Screenshorts: Problem or opportunity?
Posted July 3, 2015on:
Yes, screenshorts. Not just screenshots.
Screenshorts are images of text, images, or whatever happens to be on your device’s screen. The Buzzfeed article embedded above describes screenshorts as a way to overcome Twitter’s 140-character limit.
This is a sociotechnical phenomenon. There is a technical barrier (the character limit in Twitter) and a workaround (you can embed a picture of practically anything in Twitter). A few people started embedded pictures of longer form text and more people adopted the practice because it worked.
I use this strategy to provide a hook, summary, or concept bite of a larger resource I share. It might help to think of this as serving up a movie trailer and a direct link to the movie.
My favourite tool for creating screenshorts is OneShot because it allows cropping, highlighting, and auto-finding the URL of the article. The last feature is not always accurate and you have the option of using the URL copied to the clipboard.

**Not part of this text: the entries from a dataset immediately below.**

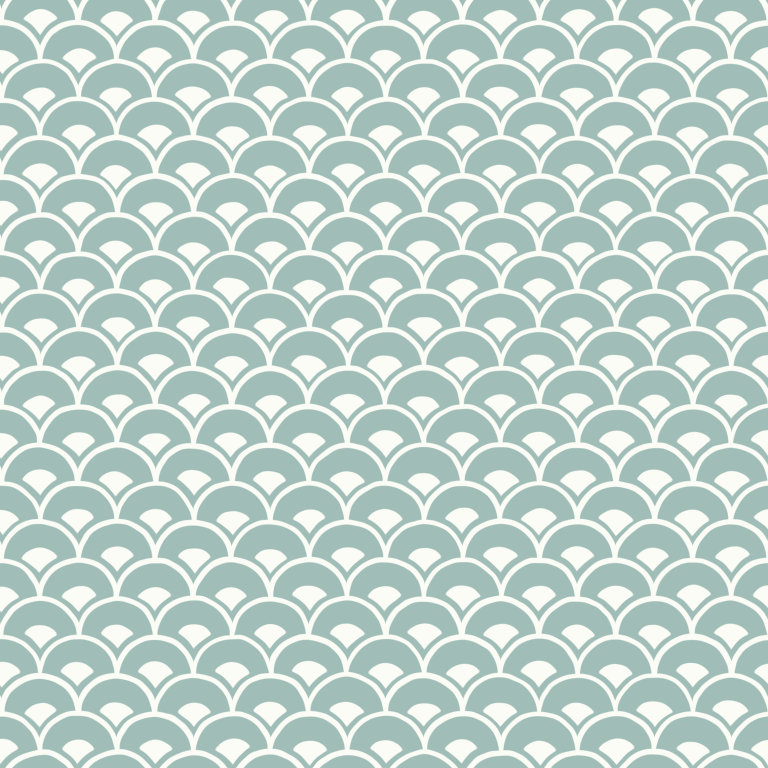
A Shadertoy shader for this pattern:

```glsl
// Hand-cut fish-scale pattern: overlapping teal scales with cream rims and small cream fans.
#define COLUMNS 10.0
#define ROW_STEP 0.5
#define ORIGIN vec2(0.02, 0.203)
#define RIM_OUTER 0.537
#define RIM_INNER 0.469
#define FAN_CAP 0.27
#define FAN_SIDE 0.602
#define WOBBLE 0.022
#define VARIATION 0.014
#define TEAL vec3(0.632, 0.742, 0.718)
#define CREAM vec3(0.98, 0.99, 0.96)

vec2 hash22(vec2 p) {
    vec3 h = fract(p.xyx * vec3(0.1031, 0.1030, 0.0973));
    h += dot(h, h.yzx + 33.33);
    return fract((h.xx + h.yz) * h.zy);
}

// Two-channel value noise, centred on zero
vec2 noise2(vec2 p) {
    vec2 i = floor(p), f = fract(p);
    f = f * f * (3.0 - 2.0 * f);
    vec2 low = mix(hash22(i), hash22(i + vec2(1, 0)), f.x);
    vec2 high = mix(hash22(i + vec2(0, 1)), hash22(i + vec2(1, 1)), f.x);
    return mix(low, high, f.y) - 0.5;
}

float smoothMax(float a, float b, float k) {
    float h = max(k - abs(a - b), 0.0) / k;
    return max(a, b) + h * h * k * 0.25;
}

// Signed distance to a fan: round cap above, two concave sides meeting in a point
float fanDistance(vec2 q, vec2 seed) {
    vec2 size = hash22(seed + 71.0) - 0.5;
    q -= (hash22(seed + 37.0) - 0.5) * 2.0 * VARIATION;
    q.y += q.x * size.y * 0.12;
    float cap = length(q + vec2(0.0, 0.104)) - FAN_CAP - size.x * 2.0 * VARIATION;
    float left = FAN_SIDE - length(q - vec2(-0.5, -0.5));
    float right = FAN_SIDE - length(q - vec2(0.5, -0.5));
    return smoothMax(cap, smoothMax(left, right, 0.02), 0.035);
}

float coverage(float d, float aa) {
    return 1.0 - smoothstep(-aa, aa, d);
}

void mainImage(out vec4 fragColor, in vec2 fragCoord) {
    float aa = 0.8 * COLUMNS / iResolution.y;
    vec2 p = fragCoord / iResolution.y * COLUMNS - ORIGIN;

    // Uneven hand-cut edges
    p += WOBBLE * noise2(p * 3.1 + 50.0) + 0.5 * WOBBLE * noise2(p * 8.0 + 90.0);

    vec3 color = CREAM;
    float baseRow = floor(p.y / ROW_STEP);

    // Paint rows from back to front; lower rows cover upper ones
    for (int i = 1; i >= -1; i--) {
        float row = baseRow + float(i);
        vec2 q = vec2(p.x - 0.5 * mod(row, 2.0), p.y - row * ROW_STEP);
        float column = floor(q.x + 0.5);
        q.x -= column;
        vec2 seed = vec2(column, row) + 20.0;

        // Rim union of the nearest scale and its closest neighbour
        float side = q.x < 0.0 ? -1.0 : 1.0;
        vec2 neighbour = seed + vec2(side, 0.0);
        vec2 vary = (hash22(seed) - 0.5) * VARIATION;
        float rim = min(length(q) - RIM_OUTER - vary.x,
                        length(q - vec2(side, 0.0)) - RIM_OUTER - (hash22(neighbour).x - 0.5) * VARIATION);

        // Scale body with its fan cut out
        float body = length(q) - RIM_INNER - vary.y;
        float teal = max(body, -fanDistance(q, seed));

        color = mix(color, CREAM, coverage(rim, aa));
        color = mix(color, TEAL, coverage(teal, aa));
    }
    fragColor = vec4(color, 1.0);
}
```
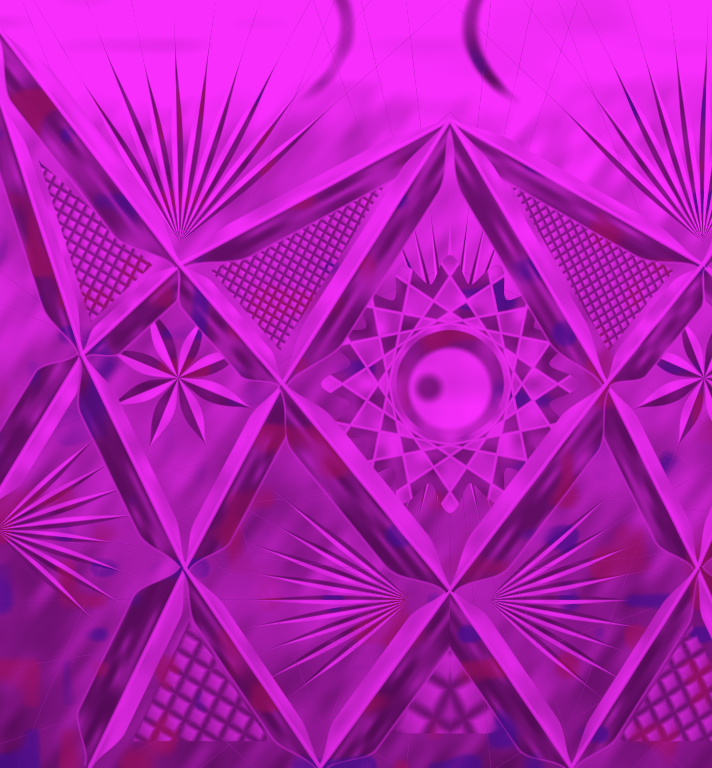
Reproduce this pattern procedurally as a Shadertoy shader.

```glsl
// Magenta cut glass: bevelled ridges join shared nodes around a mirrored diamond,
// filled with fans of leaf cuts, fine hatching and a hobstar. One brightness value
// is layered part by part, then coloured; unmirrored noise varies the two halves.

float hash(vec2 p) { return fract(sin(dot(p, vec2(127.1, 311.7))) * 43758.5453); }

float noise(vec2 p) {
    vec2 i = floor(p), f = fract(p);
    f *= f * (3.0 - 2.0 * f);
    return mix(mix(hash(i), hash(i + vec2(1, 0)), f.x),
               mix(hash(i + vec2(0, 1)), hash(i + vec2(1, 1)), f.x), f.y);
}

// Antialiased coverage of a signed distance, positive inside
float cover(float d) { return smoothstep(-1.0, 1.0, d * iResolution.y); }

// Signed distance to a line, positive on its left
float side(vec2 p, vec2 a, vec2 b) {
    vec2 t = normalize(b - a);
    return dot(p - a, vec2(-t.y, t.x));
}

float triangle(vec2 p, vec2 a, vec2 b, vec2 c) {
    float s = sign(side(c, a, b));
    return min(s * side(p, a, b), min(s * side(p, b, c), s * side(p, c, a)));
}

// Ridge from a to b: dark facet on the left, pale facet on the right
void bevel(inout float v, vec2 p, vec2 a, vec2 b, float width, float seed) {
    float d = side(p, a, b), t = dot(p - a, b - a) / dot(b - a, b - a);
    float w = width * (0.15 + 0.85 * smoothstep(0.0, 0.22, min(t, 1.0 - t)));
    float span = step(0.0, t) * step(t, 1.0);
    float streak = noise(vec2(t * 7.0 + seed, d * 110.0));
    float dark = 0.06 + 0.5 * streak * streak + 0.12 * p.y;
    float pale = 0.68 + 0.3 * noise(vec2(t * 9.0, d * 70.0 + seed));
    v = mix(v, dark, span * cover(d) * cover(w - d));
    v = mix(v, pale, span * cover(-d) * cover(d + 0.5 * w));
    v = mix(v, 0.98, span * 0.8 * cover(0.0025 - abs(d)));
    v = mix(v, 0.8, span * 0.6 * cover(0.0015 - abs(d - w)));
}

// Tapering two-sided leaf cuts radiating from the origin
void fan(inout float v, vec2 p, vec2 axis, float spread, float count, float len) {
    float r = length(p), a = atan(axis.x * p.y - axis.y * p.x, dot(axis, p));
    float cell = (0.5 * a / spread + 0.5) * count, f = fract(cell) - 0.5;
    float arc = 2.0 * spread * r / count;
    float reach = len * (0.8 + 0.2 * hash(vec2(floor(cell), count)));
    float leaf = (0.42 * smoothstep(reach, 0.25 * reach, r) - abs(f)) * arc;
    float facet = mix(0.98, 0.14, cover(f * arc)) + 0.25 * (noise(vec2(r * 45.0, cell * 3.0)) - 0.5);
    v = mix(v, facet, 0.85 * cover(leaf) * step(abs(a), spread));
}

// Crossed grooves leaving small raised pyramids
void hatch(inout float v, vec2 p, float inside, float period) {
    vec2 g = fract(vec2(p.x + 0.5 * p.y, p.y - 0.6 * p.x) / period) - 0.5;
    float height = smoothstep(0.5, 0.2, max(abs(g.x), abs(g.y)));
    v = mix(v, 0.22 + 0.55 * height + 0.35 * (g.y - g.x) * height, 0.85 * cover(inside));
}

// Star of crossing chords with alternating facets and a round central button
void hobstar(inout float v, vec2 p) {
    float r = length(p), parity = 1.0, chord = 0.0;
    for (int i = 0; i < 16; i++) {
        float a = 6.28319 * (float(i) + 0.5) / 16.0;
        float d = dot(p, vec2(cos(a), sin(a))) - 0.078;
        parity *= 2.0 * cover(d) - 1.0;
        chord = max(chord, cover(0.0017 - abs(d)));
    }
    float a = atan(p.y, p.x);
    float rim = 0.15 + 0.018 * cos(a * 16.0);
    float star = 0.55 + 0.2 * parity + 0.4 * (noise(p * 55.0) - 0.5);
    v = mix(v, mix(star, 0.97, 0.75 * chord), cover(rim - r));
    v = mix(v, 0.3 - 2.5 * p.y + 0.4 * noise(p * 40.0), cover(0.07 - r));
    float button = 0.85 - 0.65 * smoothstep(0.025, 0.008, length(p - vec2(-0.028, -0.005)));
    v = mix(v, button + 0.2 * noise(p * 30.0), smoothstep(0.058, 0.048, length(p + vec2(0, 0.006))));
}

void mainImage(out vec4 fragColor, in vec2 fragCoord) {
    vec2 uv = fragCoord / iResolution.y;
    // Mirrored space, slightly foreshortened on the right
    float x = uv.x - 0.586;
    vec2 p = vec2(x < 0.0 ? -x : 1.07 * x, uv.y);
    float seed = x < 0.0 ? 3.0 : 47.0;

    vec2 apex = vec2(0, 0.844), shoulder = vec2(0.352, 0.655), waist = vec2(0.218, 0.5);
    vec2 foot = vec2(0, 0.232), hip = vec2(0.479, 0.538), knee = vec2(0.345, 0.26);
    vec2 base = vec2(0.169, 0), crown = vec2(0.586, 0.96), brow = vec2(0.586, 0.87);
    vec2 heel = vec2(0.47, 0);

    // Mottled glass, brighter toward the top
    float cloud = noise(uv * 9.0), glint = noise(mat2(0.8, 0.6, -0.6, 0.8) * uv * vec2(55, 18));
    float v = mix(0.38, 0.85, uv.y) + 0.32 * (cloud - 0.5) + 0.35 * (glint - 0.5);

    // Smooth upper wall with two curved dark reflections
    float upper = smoothstep(0.8, 0.93, uv.y);
    v = mix(v, 0.92 + 0.25 * (noise(uv * vec2(9, 34)) - 0.35), upper);
    float bend = abs(uv.x - 0.532) - 0.08 - 6.0 * pow(uv.y - 0.965, 2.0);
    v -= 0.65 * smoothstep(0.016, 0.002, abs(bend)) * smoothstep(0.86, 0.9, uv.y) * (0.4 + cloud);

    // Hatched panels
    hatch(v, p, triangle(p, apex, shoulder, waist) - 0.026, 0.0125);
    hatch(v, p, triangle(p, brow, shoulder, hip) - 0.024, 0.015);
    hatch(v, p, triangle(p, foot, base, vec2(-base.x, 0)) - 0.045, 0.052);
    hatch(v, p, triangle(p, knee, base, heel) - 0.035, 0.029);

    // Fans and stars
    fan(v, p - vec2(0.352, 0.685), normalize(vec2(-0.15, 1)), 0.78, 9.0, 0.31);
    fan(v, p - vec2(0.052, 0.219), vec2(1, 0), 0.76, 9.0, 0.25);
    fan(v, p - vec2(0.592, 0.31), vec2(-1, 0), 0.85, 8.0, 0.2);
    fan(v, p - vec2(0.354, 0.508), vec2(0, 1), 3.14159, 8.0, 0.11);
    fan(v, p - vec2(0, 0.5), vec2(0, 1), 0.4, 7.0, 0.27);
    fan(v, p - vec2(0, 0.5), vec2(0, -1), 0.4, 7.0, 0.21);
    hobstar(v, vec2(x, uv.y - 0.5));

    // Ridges between nodes
    bevel(v, p, hip, vec2(0.6, 0.34), 0.04, seed);
    bevel(v, p, brow, hip, 0.03, seed + 1.0);
    bevel(v, p, hip, shoulder, 0.032, seed + 2.0);
    bevel(v, p, hip, knee, 0.035, seed + 3.0);
    bevel(v, p, knee, waist, 0.036, seed + 4.0);
    bevel(v, p, knee, heel, 0.045, seed + 5.0);
    bevel(v, p, knee, base, 0.03, seed + 6.0);
    bevel(v, p, base, foot, 0.045, seed + 7.0);
    bevel(v, p, crown, shoulder, 0.045, seed + 8.0);
    bevel(v, p, shoulder, apex, 0.034, seed + 9.0);
    bevel(v, p, shoulder, waist, 0.035, seed + 10.0);
    bevel(v, p, waist, apex, 0.038, seed + 11.0);
    bevel(v, p, waist, foot, 0.046, seed + 12.0);

    // Magenta ramp with stray red and blue refractions in the shadows
    v = clamp(v * mix(0.86, 1.08, uv.y), 0.0, 1.0);
    vec3 color = mix(vec3(0.29, 0.03, 0.3), vec3(0.97, 0.18, 0.99), v);
    float stray = noise(uv * 23.0 + 8.0), shade = 1.0 - smoothstep(0.3, 0.7, v);
    color = mix(color, vec3(0.62, 0.06, 0.36), 0.6 * shade * smoothstep(0.7, 0.9, stray));
    color = mix(color, vec3(0.27, 0.05, 0.56), 0.7 * shade * smoothstep(0.25, 0.1, stray));
    fragColor = vec4(color, 1);
}
```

However, the problem with screenshorts is that images in Twitter do not help the visually-impaired. While we have optical character recognition (OCR) technology, it does not seem to have extended yet as a web or mobile standard.
So a solution that helps many seems to have become a problem for some. But that problem is an opportunity.
The maker of OneShot suggested that screen readers for the visually-impaired be further developed to include OCR of screenshorts. That could be a parallel effort alongside a longer term solution of web and mobile standards to decode and tag screenshorts.
In the meantime, there is already a commonly employed workaround. Instead of just taking screenshots, sharers also include a link to the original source. This is not a solution in that the original source is larger than the shared selection. But it is a workaround in that a screenreader is likely able to process the original source.
As with most things, technology outpaces human readiness. It is important to realize that we invent the technology and we create the problems that arise. But these problems might be opportunities for even better work. We need only treat them as such instead of complaining.